(Collected data)
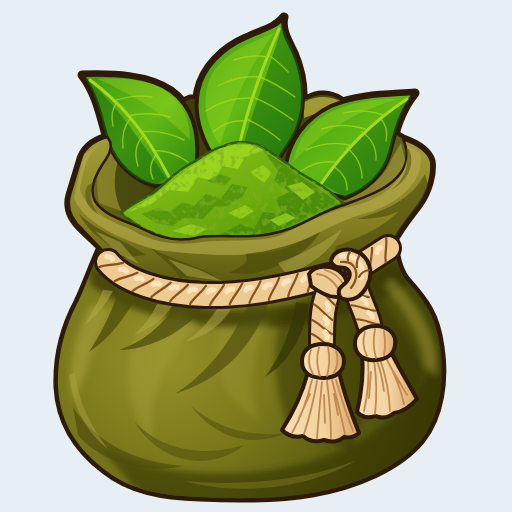
<!DOCTYPE html>
<html lang="en">
<head>
<meta charset="utf-8">
<title>Sack of green leaf powder</title>
<style>
:root{--sky:#e8eff4;--ink:#2d1a08;--olive:#7d7a1b;--olive-light:#a19a34;--olive-pale:#b5ab4c;--olive-dark:#4c4c0b;--olive-deep:#333506;--leaf-vein:#a5d91c;--leaf-dark:#176a0b;--powder:#74b40c;--powder-light:#9ad51d;--powder-dark:#43830a;--rope:#efcb94;--rope-light:#fbe5be;--rope-shade:#c08a4e;--rope-line:#85521f}
html,body{margin:0;height:100%;overflow:hidden;background:var(--sky)}
svg{display:block;width:512px;height:512px}
.outline{fill:var(--ink);stroke:var(--ink);stroke-width:9;stroke-linejoin:round}
.edge{stroke:var(--ink);stroke-width:4;stroke-linejoin:round}
.light{fill:var(--olive-light)}
.pale{fill:var(--olive-pale)}
.dark{fill:var(--olive-dark)}
.deep{fill:var(--olive-deep)}
.midrib{fill:none;stroke:var(--leaf-vein);stroke-width:3;stroke-linecap:round}
.veins{fill:none;stroke:var(--leaf-vein);stroke-width:1.4;stroke-linecap:round;opacity:.75}
.leaf-shade{fill:var(--leaf-dark);opacity:.5}
.leaf-glow{fill:#b5e62a;opacity:.28}
.cord-edge{fill:none;stroke:var(--ink);stroke-width:28;stroke-linecap:round}
.cord{fill:none;stroke:var(--rope);stroke-width:22;stroke-linecap:round}
.twist{fill:none;stroke:var(--rope-line);stroke-width:2.2;stroke-linecap:round}
.twist-light{fill:none;stroke:var(--rope-light);stroke-width:5;stroke-linecap:round}
.thread{fill:none;stroke:var(--rope-shade);stroke-width:1.8;stroke-linecap:round}
.cotton{stroke:var(--rope-line);stroke-width:2.4;stroke-linejoin:round}
</style>
</head>
<body>
<svg viewBox="0 0 512 512" role="img" aria-label="Tied cloth sack filled with green powder and three leaves">
<defs>
  <radialGradient id="belly-fill" gradientUnits="userSpaceOnUse" cx="165" cy="355" r="290">
    <stop offset="0" stop-color="#969129"/><stop offset=".4" stop-color="#78761a"/><stop offset=".75" stop-color="#55560d"/><stop offset="1" stop-color="#3a3c07"/>
  </radialGradient>
  <linearGradient id="collar-fill" x1="0" y1="0" x2="0" y2="1">
    <stop offset="0" stop-color="#a39b38"/><stop offset=".6" stop-color="#857f22"/><stop offset="1" stop-color="#5a590f"/>
  </linearGradient>
  <linearGradient id="lining-fill" x1="0" y1="0" x2="1" y2="0">
    <stop offset="0" stop-color="#77731d"/><stop offset=".3" stop-color="#3d3d08"/><stop offset=".7" stop-color="#46470a"/><stop offset="1" stop-color="#6d6a18"/>
  </linearGradient>
  <linearGradient id="leaf-fill" x1="0" y1="0" x2="1" y2="1">
    <stop offset="0" stop-color="#3f9a10"/><stop offset=".5" stop-color="#62b914"/><stop offset="1" stop-color="#2c820c"/>
  </linearGradient>
  <linearGradient id="powder-fill" x1="0" y1="0" x2="1" y2="1">
    <stop offset="0" stop-color="#8ccb18"/><stop offset=".6" stop-color="#6cab0c"/><stop offset="1" stop-color="#4b8c09"/>
  </linearGradient>
  <linearGradient id="tassel-fill" x1="0" y1="0" x2="1" y2="0">
    <stop offset="0" stop-color="#f8dfb4"/><stop offset=".55" stop-color="#f3d3a0"/><stop offset="1" stop-color="#d8a76b"/>
  </linearGradient>
  <filter id="soft" x="-20%" y="-20%" width="140%" height="140%"><feGaussianBlur stdDeviation="3"/></filter>
  <filter id="grain" x="0" y="0" width="100%" height="100%">
    <feTurbulence type="fractalNoise" baseFrequency=".16" numOctaves="3" seed="4"/>
    <feColorMatrix values="0 0 0 0 .2  0 0 0 0 .42  0 0 0 0 .02  0 6 0 0 -3.1"/>
    <feComposite in2="SourceGraphic" operator="in"/>
  </filter>
  <path id="belly" d="M102 245C91 270 86 285 78 302C63 330 57 360 58 387C60 425 80 451 105 470C130 490 163 496 200 497C240 499 277 499 312 493C355 486 399 467 421 440C440 416 445 380 440 347C436 315 424 300 406 280C398 270 395 255 394 240Z"/>
  <path id="mouth" d="M107 137C93 141 83 149 80 162L70 195C66 209 73 221 83 230L104 250C150 280 230 290 300 275L394 240C400 228 410 216 419 204C428 191 433 174 431 161C428 151 417 144 403 139L340 100C330 94 318 93 308 99L190 99Z"/>
  <path id="collar" d="M107 137C93 141 83 149 80 162L70 195C66 209 73 221 83 230L104 252C130 272 170 281 210 283C260 285 310 276 345 262L393 242C399 228 410 216 419 204C428 191 433 174 431 161C428 151 417 144 403 139C407 148 409 160 402 171C391 188 371 195 344 205C315 213 300 229 270 234C245 239 226 234 200 237C178 243 160 238 145 230C127 221 105 217 95 201C88 188 97 172 106 159C111 152 113 143 107 137Z"/>
  <path id="leaf-left" d="M82 75C112 74 148 75 171 91C193 107 199 132 197 160L190 184L155 186C134 181 116 164 108 142C101 119 97 94 82 75Z"/>
  <path id="leaf-centre" d="M284 17C281 29 287 39 294 53C306 81 307 114 292 139L274 166H220C202 143 193 116 198 91C203 67 223 48 246 38C260 31 276 28 284 17Z"/>
  <path id="leaf-right" d="M415 93C393 95 359 94 331 106C304 119 290 141 286 164L300 186L345 198C367 190 384 174 390 153C395 133 400 111 415 93Z"/>
  <path id="powder" d="M121 213C132 203 142 200 153 193C166 183 175 172 190 164C202 158 210 149 224 146C237 140 252 141 263 148C276 154 286 164 300 173C315 182 331 190 342 203C320 216 299 231 270 236L200 240C172 243 145 233 121 213Z"/>
  <clipPath id="belly-clip"><use href="#belly"/></clipPath>
  <clipPath id="collar-clip"><use href="#collar"/></clipPath>
  <g id="twist-mark"><path class="twist-light" d="M-9 -3Q-6 -6 -3 -5"/><path class="twist" d="M-7 10C-4 3 2 -1 7 -10"/></g>
</defs>

<rect width="512" height="512" fill="var(--sky)"/>

<g id="silhouette" class="outline">
  <use href="#belly"/><use href="#mouth"/><use href="#leaf-left"/><use href="#leaf-centre"/><use href="#leaf-right"/>
</g>

<g id="sack-lining">
  <use href="#mouth" fill="url(#lining-fill)"/>
  <path class="light" d="M304 102C318 94 333 96 345 104L325 110L304 118Z"/>
  <path class="light" d="M107 138C98 160 95 180 99 203L124 212L152 190C128 176 115 160 107 138Z" opacity=".55"/>
  <path class="deep" d="M119 158C112 178 114 196 122 212L158 188Z" opacity=".7"/>
  <path class="pale" d="M401 143L391 160C384 180 360 195 340 203L380 194L407 168Z" opacity=".5"/>
</g>

<g id="leaves">
  <g>
    <use href="#leaf-left" class="edge" fill="url(#leaf-fill)"/>
    <path class="leaf-shade" d="M84 77C110 98 134 130 166 178L155 185C134 181 116 164 108 142C101 119 97 94 84 77Z"/>
    <path class="leaf-glow" d="M98 79C130 77 158 82 172 96C186 108 190 124 190 140C165 113 130 94 98 79Z"/>
    <path class="midrib" d="M90 80C118 101 143 127 169 177"/>
    <path class="veins" d="M113 101Q135 94 152 97M127 116Q150 111 170 117M140 132Q162 129 184 140M153 151Q170 149 188 162M116 104Q110 112 113 126M130 119Q121 130 123 148M143 136Q132 148 138 166M156 155Q147 166 153 179"/>
  </g>
  <g>
    <use href="#leaf-right" class="edge" fill="url(#leaf-fill)"/>
    <path class="leaf-shade" d="M411 97C380 119 349 145 322 184L345 197C367 190 384 174 390 153C395 133 400 111 411 97Z"/>
    <path class="leaf-glow" d="M398 99C370 98 340 105 322 117C304 130 296 147 293 162C323 130 360 110 398 99Z"/>
    <path class="midrib" d="M407 99C375 120 347 146 321 184"/>
    <path class="veins" d="M383 115Q362 108 344 113M365 129Q342 122 322 129M349 145Q328 140 306 150M335 162Q317 160 301 171M380 118Q389 127 386 141M362 132Q377 142 376 160M347 148Q362 160 362 178M333 166Q348 176 347 190"/>
  </g>
  <g>
    <use href="#leaf-centre" class="edge" fill="url(#leaf-fill)"/>
    <path class="leaf-shade" d="M282 26C272 62 254 105 242 150L274 166L292 139C307 114 306 81 294 53Z"/>
    <path class="leaf-glow" d="M274 33C250 43 223 53 211 76C199 102 208 128 220 145C232 104 250 65 274 33Z"/>
    <path class="midrib" d="M279 29C264 64 249 101 239 147"/>
    <path class="veins" d="M267 57Q251 54 234 60M259 77Q238 75 218 86M252 98Q227 97 206 111M245 121Q228 119 213 132M268 55Q278 61 288 72M260 77Q277 84 295 97M253 97Q271 104 293 120M246 119Q263 126 280 140"/>
  </g>
</g>

<g id="powder-heap">
  <use href="#powder" class="edge" fill="url(#powder-fill)" style="stroke:#2f5d08;stroke-width:2.5"/>
  <path fill="var(--powder-light)" d="M192 166L222 148C238 142 254 144 263 150L245 157L238 169L222 166L214 181L198 177L188 192L170 190L150 205L128 212L155 195Z"/>
  <path fill="var(--powder-dark)" opacity=".65" d="M263 150L281 162L337 202L300 220L268 235L218 236L240 224L254 229L263 212L282 214L276 198L290 192L274 181L278 171Z"/>
  <path fill="var(--powder-dark)" opacity=".55" d="M142 214L158 208L170 212L182 202L194 206L206 194L221 198L232 184L248 187L242 197L227 206L214 207L203 219L184 218L172 226L156 223ZM206 181L220 174L232 178L224 186Z"/>
  <path fill="var(--powder-light)" opacity=".8" d="M250 172L263 165L272 173L264 183ZM287 186L302 182L315 192L303 200ZM228 213L245 205L254 211L241 219ZM172 231L191 224L207 229L194 236ZM270 220L286 213L296 218L279 226Z"/>
  <use href="#powder" filter="url(#grain)" opacity=".6"/>
</g>

<g id="sack-belly">
  <use href="#belly" fill="url(#belly-fill)"/>
  <g clip-path="url(#belly-clip)">
    <g filter="url(#soft)">
      <path class="deep" d="M90 262C150 306 230 320 300 302L395 262L412 284C360 312 310 328 250 328C180 328 120 310 90 284Z" opacity=".7"/>
      <path class="deep" d="M444 330C430 400 370 455 270 470C210 478 150 472 100 448L150 505L350 510L450 440Z" opacity=".6"/>
      <path class="light" d="M91 305C72 340 67 374 73 402C88 376 91 345 112 310Z" opacity=".75"/>
      <path class="light" d="M137 330C124 370 125 410 153 443C148 400 160 365 196 325L180 312Z" opacity=".55"/>
      <path class="light" d="M219 330C210 367 225 402 259 420C247 386 251 353 270 321Z" opacity=".35"/>
      <path class="deep" d="M283 310C270 350 274 397 291 431L350 449L365 416L410 407L424 365L383 300Z" opacity=".5"/>
      <path class="light" d="M385 286C403 310 420 334 425 367L437 376C440 335 420 307 391 278Z" opacity=".5"/>
    </g>
    <path class="dark" d="M119 289C111 316 99 336 89 352C112 337 126 315 137 296Z" opacity=".75"/>
    <path class="dark" d="M177 303C162 327 142 342 119 350C152 349 181 333 204 308Z" opacity=".75"/>
    <path class="dark" d="M247 307C229 345 207 373 175 394C222 379 252 348 268 304Z" opacity=".65"/>
    <path class="deep" d="M296 302C291 330 282 354 265 377C291 361 304 334 309 304Z" opacity=".7"/>
    <path class="dark" d="M73 407C100 448 143 463 183 466C145 475 99 461 78 435Z" opacity=".65"/>
    <path class="dark" d="M134 421C162 452 207 457 244 445C211 472 160 465 134 421ZM191 406C221 431 254 437 287 433C252 448 217 439 191 406Z" opacity=".5"/>
    <path class="pale" d="M157 304C151 317 143 327 134 335C151 329 164 319 172 306ZM217 309C208 323 198 333 185 342C207 336 222 324 231 309ZM103 290C98 303 91 314 84 325C98 315 106 304 113 291Z" opacity=".5"/>
    <path class="pale" d="M69 374C72 405 85 431 108 449C91 426 78 402 75 373Z" opacity=".4"/>
    <path class="light" d="M184 481C247 487 307 479 355 461C312 487 242 497 184 481Z" opacity=".3"/>
  </g>
</g>

<g id="sack-collar">
  <use href="#collar" class="edge" fill="url(#collar-fill)" style="stroke-width:2.5"/>
  <g clip-path="url(#collar-clip)">
    <path class="pale" d="M104 142C89 150 84 165 80 190C86 208 105 220 128 228C148 240 170 247 202 242C235 239 258 243 281 235C310 221 332 210 353 206C389 197 411 175 407 145L420 153C425 175 408 199 371 212C333 221 311 240 280 250C238 259 194 254 157 250C120 240 83 222 74 198L84 154Z" opacity=".65"/>
    <path class="dark" d="M79 214C99 233 124 239 146 255L122 258C111 243 91 237 79 214ZM151 248C171 259 194 264 215 276L180 278C172 264 160 258 151 248ZM245 254C272 251 298 244 320 232C309 252 282 267 252 274L228 273C242 267 251 262 245 254Z" opacity=".7"/>
    <path class="dark" d="M425 174C410 201 386 210 357 219C374 219 388 217 399 211C382 228 359 238 336 246L330 263L395 241L430 192Z" opacity=".6"/>
    <path class="pale" d="M95 231L120 242L139 264L117 253ZM168 259L200 270L222 281L187 276ZM278 263C303 254 326 241 342 229C332 250 309 268 286 274Z" opacity=".5"/>
    <path class="dark" d="M88 185C81 197 88 209 99 215C90 203 88 194 94 182ZM405 149C411 164 404 180 391 190C407 182 416 165 409 149Z" opacity=".5"/>
  </g>
</g>

<g id="rope-belt">
  <path class="cord-edge" d="M108 262C124 282 164 294 205 295C250 296 292 286 329 276M357 268L388 248"/>
  <path class="cord" d="M108 262C124 282 164 294 205 295C250 296 292 286 329 276M357 268L388 248"/>
  <use href="#twist-mark" transform="translate(111 265)rotate(45)"/>
  <use href="#twist-mark" transform="translate(126 277)rotate(35)"/>
  <use href="#twist-mark" transform="translate(143 285)rotate(25)"/>
  <use href="#twist-mark" transform="translate(161 290)rotate(18)"/>
  <use href="#twist-mark" transform="translate(179 293)rotate(12)"/>
  <use href="#twist-mark" transform="translate(198 295)rotate(6)"/>
  <use href="#twist-mark" transform="translate(217 295)"/>
  <use href="#twist-mark" transform="translate(236 294)rotate(-4)"/>
  <use href="#twist-mark" transform="translate(255 292)rotate(-8)"/>
  <use href="#twist-mark" transform="translate(274 289)rotate(-10)"/>
  <use href="#twist-mark" transform="translate(293 285)rotate(-12)"/>
  <use href="#twist-mark" transform="translate(312 281)rotate(-14)"/>
  <use href="#twist-mark" transform="translate(371 260)rotate(-30)"/>
  <use href="#twist-mark" transform="translate(386 250)rotate(-34)"/>
</g>

<g id="tassel-right">
  <path class="cord-edge" d="M355 284C358 298 364 307 369 324"/>
  <path class="cord" d="M355 284C358 298 364 307 369 324"/>
  <use href="#twist-mark" transform="translate(357 294)rotate(70)"/>
  <use href="#twist-mark" transform="translate(363 308)rotate(68)"/>
  <use href="#twist-mark" transform="translate(369 322)rotate(68)"/>
  <path class="edge" fill="url(#tassel-fill)" d="M362 354C364 374 361 395 357 412Q365 420 375 416Q386 420 394 413Q405 412 417 399C409 384 400 370 391 352Z"/>
  <path class="thread" d="M368 360Q370 385 364 411M374 360Q378 388 375 414M380 359Q389 385 390 411M386 358Q399 381 404 404M377 361Q382 375 384 391M371 372L369 398M390 366L407 395"/>
  <path class="edge" fill="url(#tassel-fill)" d="M355 345C354 332 365 326 376 326C388 326 397 334 395 345C394 356 384 360 375 360C365 361 356 356 355 345Z"/>
  <path class="thread" d="M365 332Q361 344 367 356M375 329Q372 344 376 358M384 331Q386 344 384 355"/>
</g>

<g id="tassel-left">
  <path class="cord-edge" d="M332 284C322 302 322 320 322 343"/>
  <path class="cord" d="M332 284C322 302 322 320 322 343"/>
  <use href="#twist-mark" transform="translate(327 297)rotate(100)"/>
  <use href="#twist-mark" transform="translate(323 312)rotate(95)"/>
  <use href="#twist-mark" transform="translate(322 327)rotate(90)"/>
  <use href="#twist-mark" transform="translate(322 341)rotate(90)"/>
  <path class="edge" fill="url(#tassel-fill)" d="M308 372C302 394 293 413 282 430Q291 439 303 436Q312 444 324 440Q336 444 344 437Q352 439 359 433C351 413 344 394 339 372Z"/>
  <path class="thread" d="M312 380Q305 410 292 433M317 381Q312 410 304 434M322 382Q319 412 317 438M327 381Q331 413 331 438M332 380Q340 410 345 434M336 380Q344 408 353 431M310 394L299 418M324 395L325 423M334 394L338 415"/>
  <path class="edge" fill="url(#tassel-fill)" d="M302 361C302 349 312 344 323 344C335 344 344 351 344 361C344 373 334 378 323 378C311 378 302 373 302 361Z"/>
  <path class="thread" d="M311 350Q306 362 313 374M319 347Q315 362 320 376M328 347Q331 362 327 376M336 351Q340 362 334 373"/>
</g>

<g id="knot">
  <path class="edge" fill="var(--rope)" d="M309 274C315 265 331 265 339 271C348 277 350 289 342 296C331 300 319 292 311 286Z"/>
  <path class="thread" d="M317 274Q330 275 339 290M325 270Q339 274 344 286"/>
  <path class="edge" fill="var(--rope)" d="M331 262C332 251 345 247 355 251C370 256 374 273 367 286C362 296 353 302 343 299C338 297 337 290 342 286C350 280 352 273 347 269C342 266 335 270 331 262Z"/>
  <path class="twist-light" d="M341 256C357 254 365 266 361 278"/>
  <path class="twist" d="M341 262C356 260 361 275 351 288M359 256Q356 262 357 267M369 270Q362 271 359 277M350 252Q347 256 348 260"/>
</g>
</svg>
</body>
</html>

### TO DO:
Where a line in the records above includes the string "body", show it.

### EXERCISE ANSWER:
html,body{margin:0;height:100%;overflow:hidden;background:var(--sky)}
<body>
</body>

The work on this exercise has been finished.